(Record excerpts)
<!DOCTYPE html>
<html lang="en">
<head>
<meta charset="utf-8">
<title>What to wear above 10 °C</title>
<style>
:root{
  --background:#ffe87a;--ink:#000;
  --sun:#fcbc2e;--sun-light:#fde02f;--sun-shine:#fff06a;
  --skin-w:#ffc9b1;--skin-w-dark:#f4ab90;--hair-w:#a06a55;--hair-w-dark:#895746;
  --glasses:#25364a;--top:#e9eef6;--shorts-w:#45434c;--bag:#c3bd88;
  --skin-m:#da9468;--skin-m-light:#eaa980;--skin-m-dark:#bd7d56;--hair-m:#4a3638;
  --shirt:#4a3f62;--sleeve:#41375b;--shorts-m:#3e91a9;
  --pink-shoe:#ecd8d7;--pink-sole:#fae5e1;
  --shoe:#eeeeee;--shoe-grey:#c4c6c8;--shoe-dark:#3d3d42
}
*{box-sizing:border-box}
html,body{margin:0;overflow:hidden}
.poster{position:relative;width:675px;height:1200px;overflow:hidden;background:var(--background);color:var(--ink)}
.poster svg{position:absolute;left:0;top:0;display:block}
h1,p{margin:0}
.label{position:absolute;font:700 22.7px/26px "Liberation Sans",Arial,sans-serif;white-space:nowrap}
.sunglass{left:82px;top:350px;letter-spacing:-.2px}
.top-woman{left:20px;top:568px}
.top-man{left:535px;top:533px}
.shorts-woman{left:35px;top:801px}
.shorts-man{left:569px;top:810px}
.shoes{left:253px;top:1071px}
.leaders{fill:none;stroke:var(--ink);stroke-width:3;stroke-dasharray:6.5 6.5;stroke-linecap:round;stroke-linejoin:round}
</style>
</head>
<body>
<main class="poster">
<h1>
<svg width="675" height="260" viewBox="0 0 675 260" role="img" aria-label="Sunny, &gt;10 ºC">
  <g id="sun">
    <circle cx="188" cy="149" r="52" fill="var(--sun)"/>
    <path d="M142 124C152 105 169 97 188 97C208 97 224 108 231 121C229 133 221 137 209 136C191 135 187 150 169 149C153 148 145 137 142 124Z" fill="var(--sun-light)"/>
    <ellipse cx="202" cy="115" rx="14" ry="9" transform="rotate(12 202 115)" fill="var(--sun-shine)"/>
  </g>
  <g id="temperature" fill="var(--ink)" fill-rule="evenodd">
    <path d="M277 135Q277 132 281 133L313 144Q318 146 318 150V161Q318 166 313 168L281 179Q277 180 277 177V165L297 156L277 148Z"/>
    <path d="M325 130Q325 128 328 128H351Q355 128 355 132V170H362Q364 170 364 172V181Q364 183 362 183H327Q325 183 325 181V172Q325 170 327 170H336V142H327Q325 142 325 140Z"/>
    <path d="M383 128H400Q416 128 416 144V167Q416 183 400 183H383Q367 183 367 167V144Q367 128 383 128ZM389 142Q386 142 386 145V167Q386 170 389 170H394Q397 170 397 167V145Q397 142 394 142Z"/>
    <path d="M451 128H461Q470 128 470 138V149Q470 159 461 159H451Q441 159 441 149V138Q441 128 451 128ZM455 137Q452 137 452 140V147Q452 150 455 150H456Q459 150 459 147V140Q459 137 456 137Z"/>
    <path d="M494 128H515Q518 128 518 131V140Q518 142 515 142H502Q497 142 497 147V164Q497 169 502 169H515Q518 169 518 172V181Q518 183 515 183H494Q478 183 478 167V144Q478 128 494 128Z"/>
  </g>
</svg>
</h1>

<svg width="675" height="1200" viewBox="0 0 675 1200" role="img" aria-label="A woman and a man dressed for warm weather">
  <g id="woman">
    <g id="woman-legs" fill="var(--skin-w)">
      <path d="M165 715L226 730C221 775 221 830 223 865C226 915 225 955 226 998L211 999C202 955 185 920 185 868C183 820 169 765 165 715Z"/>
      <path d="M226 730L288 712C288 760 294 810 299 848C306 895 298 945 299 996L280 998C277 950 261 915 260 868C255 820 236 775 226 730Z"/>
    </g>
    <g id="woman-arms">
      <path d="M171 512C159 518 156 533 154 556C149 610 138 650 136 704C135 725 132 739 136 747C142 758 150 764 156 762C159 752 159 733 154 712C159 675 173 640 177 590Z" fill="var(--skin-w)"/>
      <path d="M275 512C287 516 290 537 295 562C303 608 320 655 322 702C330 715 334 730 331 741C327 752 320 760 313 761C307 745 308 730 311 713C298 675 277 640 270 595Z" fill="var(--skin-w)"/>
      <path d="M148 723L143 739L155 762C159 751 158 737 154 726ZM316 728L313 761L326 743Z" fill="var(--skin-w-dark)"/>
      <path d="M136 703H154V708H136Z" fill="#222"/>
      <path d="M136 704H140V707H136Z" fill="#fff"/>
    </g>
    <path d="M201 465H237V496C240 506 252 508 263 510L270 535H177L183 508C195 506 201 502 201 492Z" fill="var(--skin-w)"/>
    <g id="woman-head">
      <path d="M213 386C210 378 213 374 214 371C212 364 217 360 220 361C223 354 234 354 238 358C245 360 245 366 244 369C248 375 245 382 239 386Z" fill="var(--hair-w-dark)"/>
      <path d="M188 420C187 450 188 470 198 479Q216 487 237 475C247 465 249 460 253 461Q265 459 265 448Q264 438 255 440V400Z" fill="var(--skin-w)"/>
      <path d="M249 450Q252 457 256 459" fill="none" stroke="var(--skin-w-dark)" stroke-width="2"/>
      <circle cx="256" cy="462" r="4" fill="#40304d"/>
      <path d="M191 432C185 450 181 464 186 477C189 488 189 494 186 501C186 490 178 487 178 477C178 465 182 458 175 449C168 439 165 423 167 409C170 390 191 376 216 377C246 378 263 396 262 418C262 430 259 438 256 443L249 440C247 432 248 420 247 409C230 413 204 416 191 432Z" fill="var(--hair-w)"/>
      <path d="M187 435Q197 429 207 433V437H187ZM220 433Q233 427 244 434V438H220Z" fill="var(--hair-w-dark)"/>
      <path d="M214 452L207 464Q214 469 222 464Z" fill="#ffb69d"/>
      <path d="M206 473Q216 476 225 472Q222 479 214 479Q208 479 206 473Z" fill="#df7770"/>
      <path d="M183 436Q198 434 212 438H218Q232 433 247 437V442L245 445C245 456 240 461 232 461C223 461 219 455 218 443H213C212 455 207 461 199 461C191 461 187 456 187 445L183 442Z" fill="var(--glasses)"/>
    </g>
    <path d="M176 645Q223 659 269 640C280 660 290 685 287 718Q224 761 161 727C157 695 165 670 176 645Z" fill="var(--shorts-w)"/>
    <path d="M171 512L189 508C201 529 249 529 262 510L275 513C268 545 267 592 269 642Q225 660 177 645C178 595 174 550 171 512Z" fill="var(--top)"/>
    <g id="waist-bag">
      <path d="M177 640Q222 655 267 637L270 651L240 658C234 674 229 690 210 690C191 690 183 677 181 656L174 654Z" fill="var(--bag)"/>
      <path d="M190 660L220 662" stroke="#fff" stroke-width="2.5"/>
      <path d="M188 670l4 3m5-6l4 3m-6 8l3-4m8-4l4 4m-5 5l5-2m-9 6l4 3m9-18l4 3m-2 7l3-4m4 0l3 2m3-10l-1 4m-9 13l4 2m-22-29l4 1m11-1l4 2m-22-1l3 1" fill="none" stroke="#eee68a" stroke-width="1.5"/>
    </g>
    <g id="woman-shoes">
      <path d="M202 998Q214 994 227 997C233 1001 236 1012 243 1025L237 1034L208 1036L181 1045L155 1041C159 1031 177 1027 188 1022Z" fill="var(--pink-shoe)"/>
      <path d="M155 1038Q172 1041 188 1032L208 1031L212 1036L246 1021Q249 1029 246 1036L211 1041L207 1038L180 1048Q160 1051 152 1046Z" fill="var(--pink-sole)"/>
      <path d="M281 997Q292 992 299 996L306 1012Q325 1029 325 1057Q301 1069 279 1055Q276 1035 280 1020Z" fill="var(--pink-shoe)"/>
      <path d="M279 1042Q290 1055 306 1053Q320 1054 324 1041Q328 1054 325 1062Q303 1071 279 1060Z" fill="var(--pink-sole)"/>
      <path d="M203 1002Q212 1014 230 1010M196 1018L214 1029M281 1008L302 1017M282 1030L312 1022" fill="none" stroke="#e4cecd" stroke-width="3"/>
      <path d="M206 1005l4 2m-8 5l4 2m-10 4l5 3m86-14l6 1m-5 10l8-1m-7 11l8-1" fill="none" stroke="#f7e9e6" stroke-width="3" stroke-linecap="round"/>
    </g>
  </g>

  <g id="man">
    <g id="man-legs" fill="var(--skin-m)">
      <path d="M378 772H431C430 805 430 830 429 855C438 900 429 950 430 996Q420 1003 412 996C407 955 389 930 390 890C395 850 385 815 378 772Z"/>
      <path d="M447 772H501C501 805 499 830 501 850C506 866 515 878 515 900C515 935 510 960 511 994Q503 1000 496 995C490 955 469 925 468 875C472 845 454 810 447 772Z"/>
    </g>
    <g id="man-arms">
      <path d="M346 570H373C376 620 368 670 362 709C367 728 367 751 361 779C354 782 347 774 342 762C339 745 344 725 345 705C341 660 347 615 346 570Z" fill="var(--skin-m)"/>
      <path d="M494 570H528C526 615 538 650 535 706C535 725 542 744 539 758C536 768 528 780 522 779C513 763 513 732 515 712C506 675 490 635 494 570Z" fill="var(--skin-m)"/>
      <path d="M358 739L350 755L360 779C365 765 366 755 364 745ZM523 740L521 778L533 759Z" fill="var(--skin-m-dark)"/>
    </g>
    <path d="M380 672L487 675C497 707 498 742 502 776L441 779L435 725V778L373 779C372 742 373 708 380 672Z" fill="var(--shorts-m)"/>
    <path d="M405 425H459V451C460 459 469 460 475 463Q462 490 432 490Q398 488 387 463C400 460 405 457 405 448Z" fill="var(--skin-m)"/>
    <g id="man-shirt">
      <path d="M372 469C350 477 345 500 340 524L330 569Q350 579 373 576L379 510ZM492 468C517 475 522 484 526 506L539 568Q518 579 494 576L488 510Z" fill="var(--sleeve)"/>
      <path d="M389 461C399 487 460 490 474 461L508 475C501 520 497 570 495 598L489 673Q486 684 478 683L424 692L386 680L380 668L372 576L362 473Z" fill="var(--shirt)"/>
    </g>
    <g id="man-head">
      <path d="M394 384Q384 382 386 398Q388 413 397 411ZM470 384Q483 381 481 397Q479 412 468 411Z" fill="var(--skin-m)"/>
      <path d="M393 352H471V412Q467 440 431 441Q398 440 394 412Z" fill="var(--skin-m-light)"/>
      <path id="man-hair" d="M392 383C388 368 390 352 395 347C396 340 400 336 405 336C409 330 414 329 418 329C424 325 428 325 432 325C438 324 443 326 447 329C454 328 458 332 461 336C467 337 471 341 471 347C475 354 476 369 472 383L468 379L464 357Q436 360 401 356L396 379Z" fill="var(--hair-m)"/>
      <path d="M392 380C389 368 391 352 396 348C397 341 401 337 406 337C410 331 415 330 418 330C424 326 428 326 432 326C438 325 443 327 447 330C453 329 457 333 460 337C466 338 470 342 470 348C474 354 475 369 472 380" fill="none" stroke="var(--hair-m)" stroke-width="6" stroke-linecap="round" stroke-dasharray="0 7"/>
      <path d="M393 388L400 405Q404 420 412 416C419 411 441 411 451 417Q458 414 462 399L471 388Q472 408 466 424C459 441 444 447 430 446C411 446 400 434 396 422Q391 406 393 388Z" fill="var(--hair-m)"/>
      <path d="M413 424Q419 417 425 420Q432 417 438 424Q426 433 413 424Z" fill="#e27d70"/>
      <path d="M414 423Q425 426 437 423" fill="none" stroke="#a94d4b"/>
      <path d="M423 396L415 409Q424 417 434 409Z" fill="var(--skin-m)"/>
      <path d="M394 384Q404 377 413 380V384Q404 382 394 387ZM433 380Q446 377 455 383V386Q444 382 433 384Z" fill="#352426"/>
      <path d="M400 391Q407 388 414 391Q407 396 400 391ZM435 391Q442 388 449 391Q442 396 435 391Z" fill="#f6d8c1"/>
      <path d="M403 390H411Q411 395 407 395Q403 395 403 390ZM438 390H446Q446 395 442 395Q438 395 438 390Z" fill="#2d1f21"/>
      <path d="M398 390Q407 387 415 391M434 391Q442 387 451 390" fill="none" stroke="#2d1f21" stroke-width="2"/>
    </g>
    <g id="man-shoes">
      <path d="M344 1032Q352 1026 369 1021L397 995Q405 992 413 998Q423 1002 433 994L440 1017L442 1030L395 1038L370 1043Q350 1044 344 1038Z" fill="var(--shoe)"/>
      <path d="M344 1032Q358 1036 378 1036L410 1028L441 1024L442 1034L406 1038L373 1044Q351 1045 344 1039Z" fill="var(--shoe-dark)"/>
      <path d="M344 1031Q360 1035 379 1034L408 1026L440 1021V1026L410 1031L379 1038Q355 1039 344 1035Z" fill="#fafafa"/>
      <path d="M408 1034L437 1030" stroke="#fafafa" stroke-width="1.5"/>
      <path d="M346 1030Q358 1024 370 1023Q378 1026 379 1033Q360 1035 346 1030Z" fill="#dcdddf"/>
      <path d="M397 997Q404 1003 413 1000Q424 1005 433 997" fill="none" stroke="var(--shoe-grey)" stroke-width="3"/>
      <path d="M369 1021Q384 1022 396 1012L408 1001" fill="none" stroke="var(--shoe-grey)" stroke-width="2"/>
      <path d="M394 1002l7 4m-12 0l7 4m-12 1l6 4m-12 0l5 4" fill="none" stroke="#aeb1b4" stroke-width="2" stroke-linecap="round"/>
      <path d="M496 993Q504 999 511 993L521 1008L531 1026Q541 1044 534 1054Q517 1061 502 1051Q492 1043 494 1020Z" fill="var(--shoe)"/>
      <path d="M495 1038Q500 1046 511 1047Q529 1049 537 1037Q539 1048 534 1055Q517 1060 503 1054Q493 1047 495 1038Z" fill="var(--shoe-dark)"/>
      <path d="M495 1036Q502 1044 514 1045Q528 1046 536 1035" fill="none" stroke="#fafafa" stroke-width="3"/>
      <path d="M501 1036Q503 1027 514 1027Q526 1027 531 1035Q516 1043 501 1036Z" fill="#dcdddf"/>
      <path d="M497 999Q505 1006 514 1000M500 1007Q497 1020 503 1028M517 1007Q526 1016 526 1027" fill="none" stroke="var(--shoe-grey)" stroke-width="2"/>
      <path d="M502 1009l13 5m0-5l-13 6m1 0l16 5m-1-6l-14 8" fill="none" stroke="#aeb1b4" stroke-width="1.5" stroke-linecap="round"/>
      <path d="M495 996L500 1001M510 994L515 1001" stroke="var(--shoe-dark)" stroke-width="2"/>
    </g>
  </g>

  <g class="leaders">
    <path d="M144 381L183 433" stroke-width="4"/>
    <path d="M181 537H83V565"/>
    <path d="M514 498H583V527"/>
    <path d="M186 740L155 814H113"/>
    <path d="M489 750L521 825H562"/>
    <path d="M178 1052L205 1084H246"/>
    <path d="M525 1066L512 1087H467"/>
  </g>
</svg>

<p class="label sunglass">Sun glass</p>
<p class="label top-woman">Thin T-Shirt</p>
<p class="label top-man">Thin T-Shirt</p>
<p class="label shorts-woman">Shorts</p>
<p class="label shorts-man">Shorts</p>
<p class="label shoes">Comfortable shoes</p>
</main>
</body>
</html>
(End Record excerpts)
■ What you should do ■
Using the records above, restate word for word the lines from the one with "1002l7 4m-12 0l7" through the one with "1036Q503 1027 514", both included.

■ Result of this exercise ■
      <path d="M394 1002l7 4m-12 0l7 4m-12 1l6 4m-12 0l5 4" fill="none" stroke="#aeb1b4" stroke-width="2" stroke-linecap="round"/>
      <path d="M496 993Q504 999 511 993L521 1008L531 1026Q541 1044 534 1054Q517 1061 502 1051Q492 1043 494 1020Z" fill="var(--shoe)"/>
      <path d="M495 1038Q500 1046 511 1047Q529 1049 537 1037Q539 1048 534 1055Q517 1060 503 1054Q493 1047 495 1038Z" fill="var(--shoe-dark)"/>
      <path d="M495 1036Q502 1044 514 1045Q528 1046 536 1035" fill="none" stroke="#fafafa" stroke-width="3"/>
      <path d="M501 1036Q503 1027 514 1027Q526 1027 531 1035Q516 1043 501 1036Z" fill="#dcdddf"/>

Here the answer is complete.